THE TASK: For every line in the records that has the word "gamma", make a copy.

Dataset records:
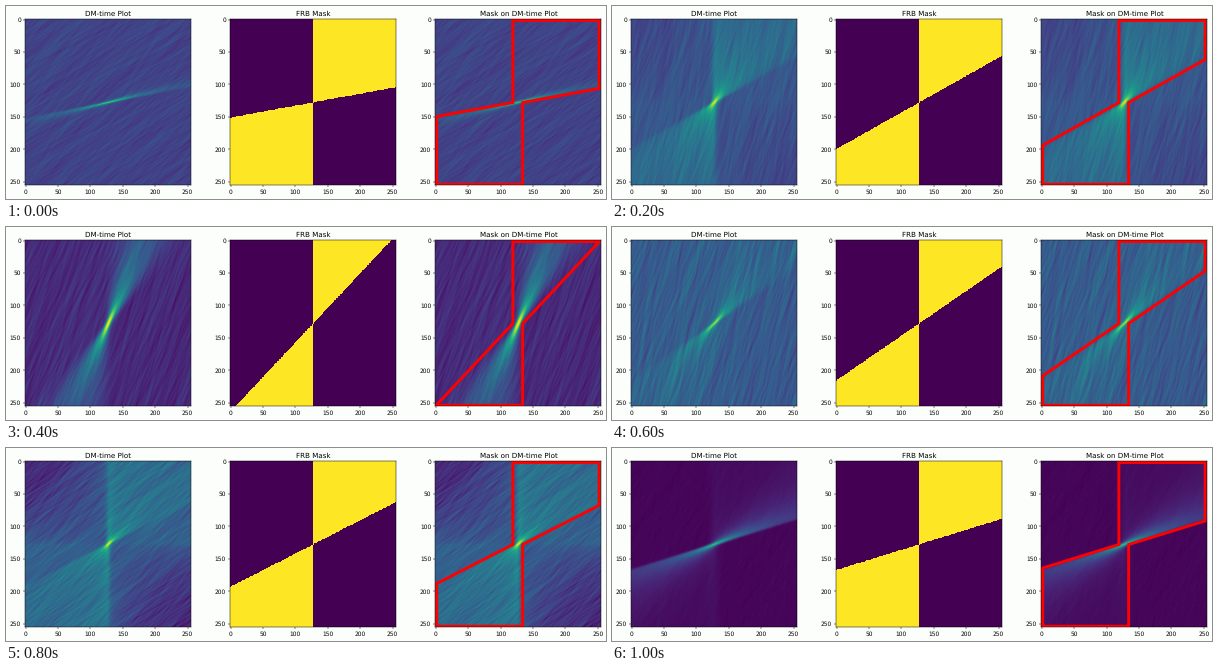
A matplotlib script that plays this animation: 600 px wide and 193 px high, repeating every 1200 ms.

```python
import numpy as np
import matplotlib.pyplot as plt
from matplotlib.animation import FuncAnimation

W, H, DPI = 600, 193, 100
SCALE = 0.426         # shrinks the default point sizes to the small stage
SIZE = 256
MID = SIZE // 2
PAPER = "#fcfefc"

plt.rcParams.update({
    "font.family": "DejaVu Sans",
    "text.hinting": "none",
    "axes.titlesize": 12 * SCALE,
    "axes.titlepad": 6 * SCALE,
    "axes.linewidth": 0.8 * SCALE,
    "xtick.labelsize": 10 * SCALE,
    "ytick.labelsize": 10 * SCALE,
})
for axis in ("xtick", "ytick"):
    plt.rcParams.update({
        f"{axis}.major.size": 3.5 * SCALE,
        f"{axis}.major.pad": 3.5 * SCALE,
        f"{axis}.major.width": 0.8 * SCALE,
    })

# rise: height of the mask edge over half the plot
# mu, sigma: which delays carry the pulse; edge: share at zero delay
# drift: range of noise delays; dark: dimming of the two empty corners
BURSTS = [
    dict(rise=23.5, mu=4.2, sigma=1.0, edge=0.05, width=6.0, gamma=1.4, gain=0.52,
         base=0.2, drift=(0.6, 2.2), noise=0.024, dark=0.0),
    dict(rise=72, mu=0.6, sigma=0.7, edge=0.35, width=2.6, gamma=0.68, gain=0.70,
         base=0.27, drift=(0.05, 0.5), noise=0.024, dark=0.06),
    dict(rise=136.5, mu=0.43, sigma=0.17, edge=0.0, width=2.6, gamma=0.75, gain=0.88,
         base=0.12, drift=(0.2, 0.6), noise=0.025, dark=0.0),
    dict(rise=88, mu=0.9, sigma=0.4, edge=0.0, width=2.6, gamma=1.0, gain=0.62,
         base=0.29, drift=(0.1, 0.5), noise=0.036, dark=0.0),
    dict(rise=65.5, mu=0.8, sigma=1.0, edge=0.6, width=2.6, gamma=0.75, gain=0.62,
         base=0.31, drift=(0.6, 1.9), noise=0.035, dark=0.22),
    dict(rise=39.5, mu=2.6, sigma=1.0, edge=0.05, width=4.0, gamma=0.7, gain=0.68,
         base=0.015, drift=(0.0, 1.0), noise=0.004, dark=0.0),
]

yy, xx = np.mgrid[:SIZE, :SIZE].astype(float)
dx, dy = xx - MID, yy - MID


def pulse_fan(b):
    """Sum the pulse over channels, each sheared by its own delay."""
    delays = np.linspace(0, MID / b["rise"], 120)
    weights = np.exp(-0.5 * ((delays - b["mu"]) / b["sigma"]) ** 2)
    weights /= weights.sum()
    zero_delay = np.exp(-delays / 0.1)
    weights += b["edge"] * 0.25 * zero_delay / zero_delay.sum()
    weights /= weights.sum()
    fan = np.zeros((SIZE, SIZE))
    for delay, weight in zip(delays, weights):
        spread = np.hypot(b["width"], 0.012 * dy * (1 + delay))
        shape = np.exp(-0.5 * ((dx + delay * dy) / spread) ** 2)
        fan += weight * shape * b["width"] / spread
    return fan ** b["gamma"]


def streaks(b, rng, channels=36):
    """Sheared one-dimensional noise, scaled to unit deviation."""
    total = np.zeros((SIZE, SIZE))
    for delay in np.linspace(*b["drift"], channels):
        strip = rng.normal(size=1024)
        strip = np.convolve(strip, [0.25, 0.5, 0.25], "same")
        total += np.interp(dx + delay * dy + 512, np.arange(1024), strip)
    return (total - total.mean()) / total.std()


def dm_time(index):
    b = BURSTS[index]
    rng = np.random.default_rng(40 + index)
    corners = np.clip(dx * dy, 0, None) / MID ** 2
    floor = b["base"] - b["dark"] * np.sqrt(corners)
    return floor + b["noise"] * streaks(b, rng) + b["gain"] * pulse_fan(b)


def burst_mask(rise):
    below = dy > -rise / MID * dx
    return np.where(dx < 0, below, ~below).astype(float)


def outline(rise):
    slope = rise / MID
    left, right, top, bottom = 1.5, 252, 1.5, 254
    inner_l, inner_r, waist = 119, 134, 128
    return [
        (inner_l, top), (inner_l, waist),
        (left, min(waist + slope * (inner_l - left), bottom)),
        (left, bottom), (inner_r, bottom), (inner_r, waist),
        (right, max(waist - slope * (right - inner_r), top)),
        (right, top),
    ]


fig = plt.figure(figsize=(W / DPI, H / DPI), dpi=DPI, facecolor=PAPER)


def add_panel(left, title, smoothing):
    side, top = 166, 13.2
    ax = fig.add_axes([left / W, 1 - (top + side) / H, side / W, side / H])
    ax.set_title(title)
    image = ax.imshow(np.zeros((SIZE, SIZE)), cmap="viridis", vmin=0, vmax=1,
                      aspect="auto", interpolation=smoothing)
    ax.set_xticks(range(0, 251, 50))
    ax.set_yticks(range(0, 251, 50))
    return ax, image


_, plot_image = add_panel(19.2, "DM-time Plot", "antialiased")
_, mask_image = add_panel(224.2, "FRB Mask", "nearest")
ax_overlay, overlay_image = add_panel(429.4, "Mask on DM-time Plot", "antialiased")
ax_overlay.plot([136, 255], [254.5, 254.5], color="#b8b4c4", linewidth=0.7,
                scalex=False, scaley=False)
frame_line = plt.Polygon(outline(BURSTS[0]["rise"]), fill=False, edgecolor="red",
                         linewidth=2.1, joinstyle="miter")
ax_overlay.add_patch(frame_line)

plots = [dm_time(i) for i in range(len(BURSTS))]


def update(i):
    rise = BURSTS[i]["rise"]
    plot_image.set_data(plots[i])
    overlay_image.set_data(plots[i])
    mask_image.set_data(burst_mask(rise))
    frame_line.set_xy(outline(rise))
    return plot_image, mask_image, overlay_image, frame_line


anim = FuncAnimation(fig, update, frames=len(BURSTS), interval=200,
                     repeat=True, repeat_delay=0, blit=False)
plt.show()
```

PROBLEM SOLUTION:
    dict(rise=23.5, mu=4.2, sigma=1.0, edge=0.05, width=6.0, gamma=1.4, gain=0.52,
    dict(rise=72, mu=0.6, sigma=0.7, edge=0.35, width=2.6, gamma=0.68, gain=0.70,
    dict(rise=136.5, mu=0.43, sigma=0.17, edge=0.0, width=2.6, gamma=0.75, gain=0.88,
    dict(rise=88, mu=0.9, sigma=0.4, edge=0.0, width=2.6, gamma=1.0, gain=0.62,
    dict(rise=65.5, mu=0.8, sigma=1.0, edge=0.6, width=2.6, gamma=0.75, gain=0.62,
    dict(rise=39.5, mu=2.6, sigma=1.0, edge=0.05, width=4.0, gamma=0.7, gain=0.68,
    return fan ** b["gamma"]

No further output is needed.